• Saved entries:
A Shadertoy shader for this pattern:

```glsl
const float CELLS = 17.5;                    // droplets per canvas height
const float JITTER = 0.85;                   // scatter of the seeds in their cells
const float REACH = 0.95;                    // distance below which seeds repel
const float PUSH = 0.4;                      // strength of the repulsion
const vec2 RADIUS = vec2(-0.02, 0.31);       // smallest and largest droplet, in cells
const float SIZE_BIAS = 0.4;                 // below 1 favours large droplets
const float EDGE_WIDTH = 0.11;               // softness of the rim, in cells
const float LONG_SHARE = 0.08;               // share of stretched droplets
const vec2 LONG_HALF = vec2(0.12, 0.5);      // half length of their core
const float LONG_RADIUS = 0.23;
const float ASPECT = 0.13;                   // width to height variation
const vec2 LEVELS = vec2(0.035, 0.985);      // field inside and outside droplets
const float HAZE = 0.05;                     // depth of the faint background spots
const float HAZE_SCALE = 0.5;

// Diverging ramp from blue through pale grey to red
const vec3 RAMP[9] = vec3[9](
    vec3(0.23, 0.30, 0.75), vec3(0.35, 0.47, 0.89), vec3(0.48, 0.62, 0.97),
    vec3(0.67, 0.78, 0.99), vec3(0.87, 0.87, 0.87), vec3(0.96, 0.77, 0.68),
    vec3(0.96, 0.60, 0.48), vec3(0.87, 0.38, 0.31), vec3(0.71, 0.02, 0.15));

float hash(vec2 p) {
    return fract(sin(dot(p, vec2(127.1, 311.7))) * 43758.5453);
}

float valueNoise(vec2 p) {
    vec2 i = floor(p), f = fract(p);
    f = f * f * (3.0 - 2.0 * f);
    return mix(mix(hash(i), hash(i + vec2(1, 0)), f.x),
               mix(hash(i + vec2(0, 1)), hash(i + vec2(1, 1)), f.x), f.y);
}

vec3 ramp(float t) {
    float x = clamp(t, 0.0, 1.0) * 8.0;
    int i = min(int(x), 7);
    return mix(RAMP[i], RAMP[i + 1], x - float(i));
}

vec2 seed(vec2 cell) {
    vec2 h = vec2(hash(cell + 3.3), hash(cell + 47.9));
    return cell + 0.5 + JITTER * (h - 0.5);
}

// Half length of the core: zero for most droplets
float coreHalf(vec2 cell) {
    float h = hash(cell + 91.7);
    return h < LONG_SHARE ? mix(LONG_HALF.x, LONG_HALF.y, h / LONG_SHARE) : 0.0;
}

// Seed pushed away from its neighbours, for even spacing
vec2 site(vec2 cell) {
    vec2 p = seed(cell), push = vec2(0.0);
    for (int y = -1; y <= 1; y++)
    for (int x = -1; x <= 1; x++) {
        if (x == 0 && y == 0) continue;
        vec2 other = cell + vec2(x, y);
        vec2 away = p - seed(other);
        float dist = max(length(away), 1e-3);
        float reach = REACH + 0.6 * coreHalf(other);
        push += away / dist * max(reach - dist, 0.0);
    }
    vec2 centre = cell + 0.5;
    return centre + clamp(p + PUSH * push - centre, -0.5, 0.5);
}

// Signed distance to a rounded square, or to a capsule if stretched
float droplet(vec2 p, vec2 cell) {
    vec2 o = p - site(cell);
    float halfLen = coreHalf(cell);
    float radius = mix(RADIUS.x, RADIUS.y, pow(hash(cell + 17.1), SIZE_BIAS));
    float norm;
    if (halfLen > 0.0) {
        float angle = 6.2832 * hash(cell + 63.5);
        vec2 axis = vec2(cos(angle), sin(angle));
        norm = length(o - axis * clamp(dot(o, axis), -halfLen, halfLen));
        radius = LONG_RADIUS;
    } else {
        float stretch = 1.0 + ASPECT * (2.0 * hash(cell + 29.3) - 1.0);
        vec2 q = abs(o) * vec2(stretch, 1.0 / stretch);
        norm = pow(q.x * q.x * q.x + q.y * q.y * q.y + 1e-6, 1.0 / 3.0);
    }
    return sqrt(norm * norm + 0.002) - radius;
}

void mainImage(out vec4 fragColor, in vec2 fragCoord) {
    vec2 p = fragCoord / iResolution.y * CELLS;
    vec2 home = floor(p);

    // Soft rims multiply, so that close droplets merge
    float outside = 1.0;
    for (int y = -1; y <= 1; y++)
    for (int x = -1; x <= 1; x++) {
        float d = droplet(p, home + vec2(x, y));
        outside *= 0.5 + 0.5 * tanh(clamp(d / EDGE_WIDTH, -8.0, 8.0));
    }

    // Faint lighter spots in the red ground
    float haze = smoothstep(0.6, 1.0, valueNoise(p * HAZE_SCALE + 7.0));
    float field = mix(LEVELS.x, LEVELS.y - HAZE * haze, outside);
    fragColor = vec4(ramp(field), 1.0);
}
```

* * *

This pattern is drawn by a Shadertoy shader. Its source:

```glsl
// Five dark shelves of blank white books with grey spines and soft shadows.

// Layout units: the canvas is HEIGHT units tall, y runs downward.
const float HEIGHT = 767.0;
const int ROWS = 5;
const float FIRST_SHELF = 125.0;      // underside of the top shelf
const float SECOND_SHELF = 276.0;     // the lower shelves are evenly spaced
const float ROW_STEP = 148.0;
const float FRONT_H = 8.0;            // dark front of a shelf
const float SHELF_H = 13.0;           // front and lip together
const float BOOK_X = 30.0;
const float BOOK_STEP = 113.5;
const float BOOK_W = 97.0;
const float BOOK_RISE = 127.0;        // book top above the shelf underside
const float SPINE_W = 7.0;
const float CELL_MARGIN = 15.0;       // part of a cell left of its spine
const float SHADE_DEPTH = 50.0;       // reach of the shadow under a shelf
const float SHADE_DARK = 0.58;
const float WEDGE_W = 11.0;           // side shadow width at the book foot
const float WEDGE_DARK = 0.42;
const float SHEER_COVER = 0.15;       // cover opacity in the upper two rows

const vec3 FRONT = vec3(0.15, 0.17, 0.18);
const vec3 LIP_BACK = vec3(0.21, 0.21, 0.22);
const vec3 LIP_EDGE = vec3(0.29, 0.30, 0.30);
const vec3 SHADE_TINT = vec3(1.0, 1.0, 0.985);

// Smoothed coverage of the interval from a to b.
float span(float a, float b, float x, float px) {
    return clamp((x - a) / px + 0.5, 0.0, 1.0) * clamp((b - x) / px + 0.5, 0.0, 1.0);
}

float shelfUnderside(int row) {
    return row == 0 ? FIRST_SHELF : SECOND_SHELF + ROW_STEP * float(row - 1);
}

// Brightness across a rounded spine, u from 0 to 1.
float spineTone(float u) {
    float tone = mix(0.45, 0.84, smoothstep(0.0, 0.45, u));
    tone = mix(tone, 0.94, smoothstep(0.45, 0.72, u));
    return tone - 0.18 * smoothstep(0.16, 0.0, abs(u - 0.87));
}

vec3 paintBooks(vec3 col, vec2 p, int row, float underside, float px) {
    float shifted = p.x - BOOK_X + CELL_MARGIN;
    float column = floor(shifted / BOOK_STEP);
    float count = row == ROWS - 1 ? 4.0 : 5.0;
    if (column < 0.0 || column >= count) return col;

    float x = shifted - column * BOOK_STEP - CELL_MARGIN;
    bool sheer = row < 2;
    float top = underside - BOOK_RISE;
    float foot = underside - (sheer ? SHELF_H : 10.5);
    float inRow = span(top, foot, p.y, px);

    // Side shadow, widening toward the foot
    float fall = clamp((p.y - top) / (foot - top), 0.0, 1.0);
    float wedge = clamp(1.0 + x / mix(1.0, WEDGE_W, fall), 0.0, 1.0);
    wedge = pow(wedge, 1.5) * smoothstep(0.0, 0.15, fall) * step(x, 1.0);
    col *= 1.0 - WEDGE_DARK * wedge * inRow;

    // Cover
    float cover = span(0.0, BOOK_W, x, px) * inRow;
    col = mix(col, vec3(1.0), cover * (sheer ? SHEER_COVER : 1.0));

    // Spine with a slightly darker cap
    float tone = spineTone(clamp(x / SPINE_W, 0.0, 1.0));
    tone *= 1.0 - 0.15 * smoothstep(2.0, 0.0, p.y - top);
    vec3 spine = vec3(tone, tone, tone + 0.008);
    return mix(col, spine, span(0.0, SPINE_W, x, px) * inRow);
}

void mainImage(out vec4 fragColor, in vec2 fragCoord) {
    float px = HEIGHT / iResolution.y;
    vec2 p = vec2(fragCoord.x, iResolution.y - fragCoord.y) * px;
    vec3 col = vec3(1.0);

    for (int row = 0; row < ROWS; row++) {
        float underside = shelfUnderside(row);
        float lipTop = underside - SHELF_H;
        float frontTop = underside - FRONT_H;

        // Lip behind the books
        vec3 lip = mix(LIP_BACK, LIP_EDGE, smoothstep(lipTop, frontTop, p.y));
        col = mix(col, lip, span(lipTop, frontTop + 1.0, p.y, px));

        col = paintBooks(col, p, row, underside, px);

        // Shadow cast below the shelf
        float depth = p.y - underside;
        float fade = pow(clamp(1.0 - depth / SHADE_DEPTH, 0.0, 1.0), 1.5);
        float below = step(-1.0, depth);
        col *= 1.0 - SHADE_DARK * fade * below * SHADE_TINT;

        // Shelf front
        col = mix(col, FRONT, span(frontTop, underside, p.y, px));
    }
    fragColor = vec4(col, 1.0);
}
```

...

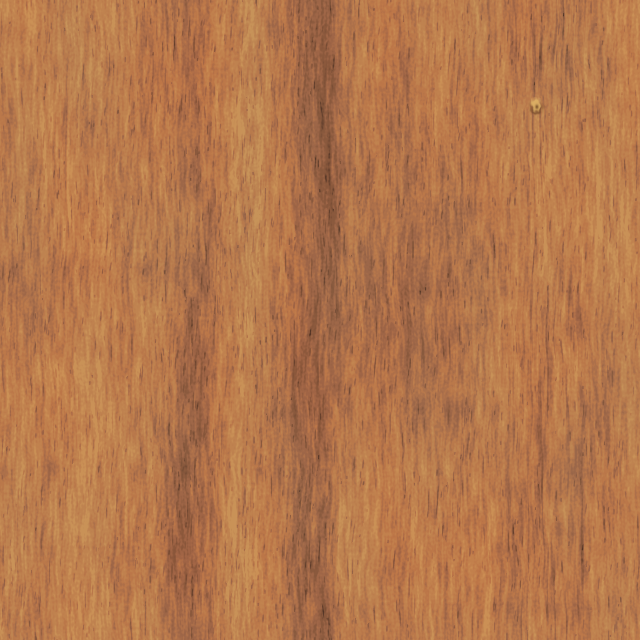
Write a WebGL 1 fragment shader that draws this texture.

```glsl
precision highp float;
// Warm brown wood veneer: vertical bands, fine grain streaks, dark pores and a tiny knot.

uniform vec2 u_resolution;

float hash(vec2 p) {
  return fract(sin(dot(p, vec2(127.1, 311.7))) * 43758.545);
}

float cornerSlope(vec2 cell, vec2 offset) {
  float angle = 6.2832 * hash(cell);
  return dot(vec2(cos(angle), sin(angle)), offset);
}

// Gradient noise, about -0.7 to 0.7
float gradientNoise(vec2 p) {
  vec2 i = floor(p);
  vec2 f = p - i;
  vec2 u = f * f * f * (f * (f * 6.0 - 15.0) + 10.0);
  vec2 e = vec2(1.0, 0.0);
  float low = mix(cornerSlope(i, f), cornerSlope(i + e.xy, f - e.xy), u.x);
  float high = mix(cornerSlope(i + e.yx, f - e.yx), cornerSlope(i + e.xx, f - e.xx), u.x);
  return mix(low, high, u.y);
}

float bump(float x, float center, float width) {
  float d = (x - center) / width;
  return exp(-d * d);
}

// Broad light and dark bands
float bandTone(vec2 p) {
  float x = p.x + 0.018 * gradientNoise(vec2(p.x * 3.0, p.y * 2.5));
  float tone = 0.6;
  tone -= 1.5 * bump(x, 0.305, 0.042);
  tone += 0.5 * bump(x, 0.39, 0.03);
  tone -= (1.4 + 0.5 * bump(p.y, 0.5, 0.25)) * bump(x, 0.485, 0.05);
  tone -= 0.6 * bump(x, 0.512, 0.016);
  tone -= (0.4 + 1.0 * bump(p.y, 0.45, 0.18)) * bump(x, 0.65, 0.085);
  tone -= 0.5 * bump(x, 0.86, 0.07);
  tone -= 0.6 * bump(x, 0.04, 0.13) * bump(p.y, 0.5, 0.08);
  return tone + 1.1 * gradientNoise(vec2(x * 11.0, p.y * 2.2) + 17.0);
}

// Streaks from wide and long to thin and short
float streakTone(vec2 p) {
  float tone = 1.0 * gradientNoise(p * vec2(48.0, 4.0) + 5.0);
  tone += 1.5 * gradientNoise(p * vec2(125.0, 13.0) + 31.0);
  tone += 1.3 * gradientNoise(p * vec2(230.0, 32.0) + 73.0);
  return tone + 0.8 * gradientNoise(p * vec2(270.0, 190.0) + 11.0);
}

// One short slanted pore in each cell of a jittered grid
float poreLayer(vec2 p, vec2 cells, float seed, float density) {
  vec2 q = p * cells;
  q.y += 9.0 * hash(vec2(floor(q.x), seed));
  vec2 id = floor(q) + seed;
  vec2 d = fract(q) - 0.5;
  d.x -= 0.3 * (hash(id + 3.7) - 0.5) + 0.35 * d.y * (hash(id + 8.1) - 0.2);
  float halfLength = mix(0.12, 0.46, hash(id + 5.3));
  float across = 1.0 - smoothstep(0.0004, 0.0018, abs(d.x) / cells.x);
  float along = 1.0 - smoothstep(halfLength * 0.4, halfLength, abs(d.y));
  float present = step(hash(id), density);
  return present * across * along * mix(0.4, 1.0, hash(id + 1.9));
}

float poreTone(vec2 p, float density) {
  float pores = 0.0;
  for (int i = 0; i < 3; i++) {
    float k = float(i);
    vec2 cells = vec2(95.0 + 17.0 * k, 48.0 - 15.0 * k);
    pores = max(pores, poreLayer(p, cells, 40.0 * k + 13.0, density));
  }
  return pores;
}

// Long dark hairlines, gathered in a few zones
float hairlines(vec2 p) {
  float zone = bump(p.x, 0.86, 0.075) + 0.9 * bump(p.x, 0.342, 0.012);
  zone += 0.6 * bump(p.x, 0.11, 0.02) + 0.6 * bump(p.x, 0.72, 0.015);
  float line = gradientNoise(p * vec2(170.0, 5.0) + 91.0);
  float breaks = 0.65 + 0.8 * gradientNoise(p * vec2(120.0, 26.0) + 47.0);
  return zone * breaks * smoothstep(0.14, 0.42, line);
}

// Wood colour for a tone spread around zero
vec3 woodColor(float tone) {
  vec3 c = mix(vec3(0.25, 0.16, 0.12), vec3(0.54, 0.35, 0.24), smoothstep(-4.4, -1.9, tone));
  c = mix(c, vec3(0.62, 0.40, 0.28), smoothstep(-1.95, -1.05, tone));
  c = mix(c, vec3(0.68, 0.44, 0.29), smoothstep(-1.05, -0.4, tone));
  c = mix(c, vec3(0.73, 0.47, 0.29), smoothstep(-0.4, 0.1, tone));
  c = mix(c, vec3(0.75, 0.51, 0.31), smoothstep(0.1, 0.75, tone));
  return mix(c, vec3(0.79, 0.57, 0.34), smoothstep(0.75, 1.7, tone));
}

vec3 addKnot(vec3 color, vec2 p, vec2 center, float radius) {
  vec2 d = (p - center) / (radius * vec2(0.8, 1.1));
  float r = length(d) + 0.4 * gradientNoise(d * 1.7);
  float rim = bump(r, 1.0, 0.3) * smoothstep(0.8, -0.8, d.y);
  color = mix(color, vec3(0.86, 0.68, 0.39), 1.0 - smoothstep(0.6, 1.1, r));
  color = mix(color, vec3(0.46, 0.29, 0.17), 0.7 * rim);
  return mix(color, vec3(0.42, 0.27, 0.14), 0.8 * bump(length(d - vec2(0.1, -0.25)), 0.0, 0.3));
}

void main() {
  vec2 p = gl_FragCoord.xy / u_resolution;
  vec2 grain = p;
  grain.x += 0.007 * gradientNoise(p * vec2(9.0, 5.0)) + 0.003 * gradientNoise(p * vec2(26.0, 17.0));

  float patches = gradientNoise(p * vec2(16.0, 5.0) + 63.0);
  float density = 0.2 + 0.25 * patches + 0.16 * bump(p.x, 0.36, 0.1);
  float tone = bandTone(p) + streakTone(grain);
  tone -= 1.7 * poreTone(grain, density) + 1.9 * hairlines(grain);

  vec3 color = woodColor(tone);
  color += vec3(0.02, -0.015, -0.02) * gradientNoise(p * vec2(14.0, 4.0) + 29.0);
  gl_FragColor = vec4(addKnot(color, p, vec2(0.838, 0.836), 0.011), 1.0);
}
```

• EXERCISE INSTRUCTIONS: If a line in the data above holds the string "density", report that line.

• SOLUTION TO THE EXERCISE:
float poreLayer(vec2 p, vec2 cells, float seed, float density) {
  float present = step(hash(id), density);
float poreTone(vec2 p, float density) {
    pores = max(pores, poreLayer(p, cells, 40.0 * k + 13.0, density));
  float density = 0.2 + 0.25 * patches + 0.16 * bump(p.x, 0.36, 0.1);
  tone -= 1.7 * poreTone(grain, density) + 1.9 * hairlines(grain);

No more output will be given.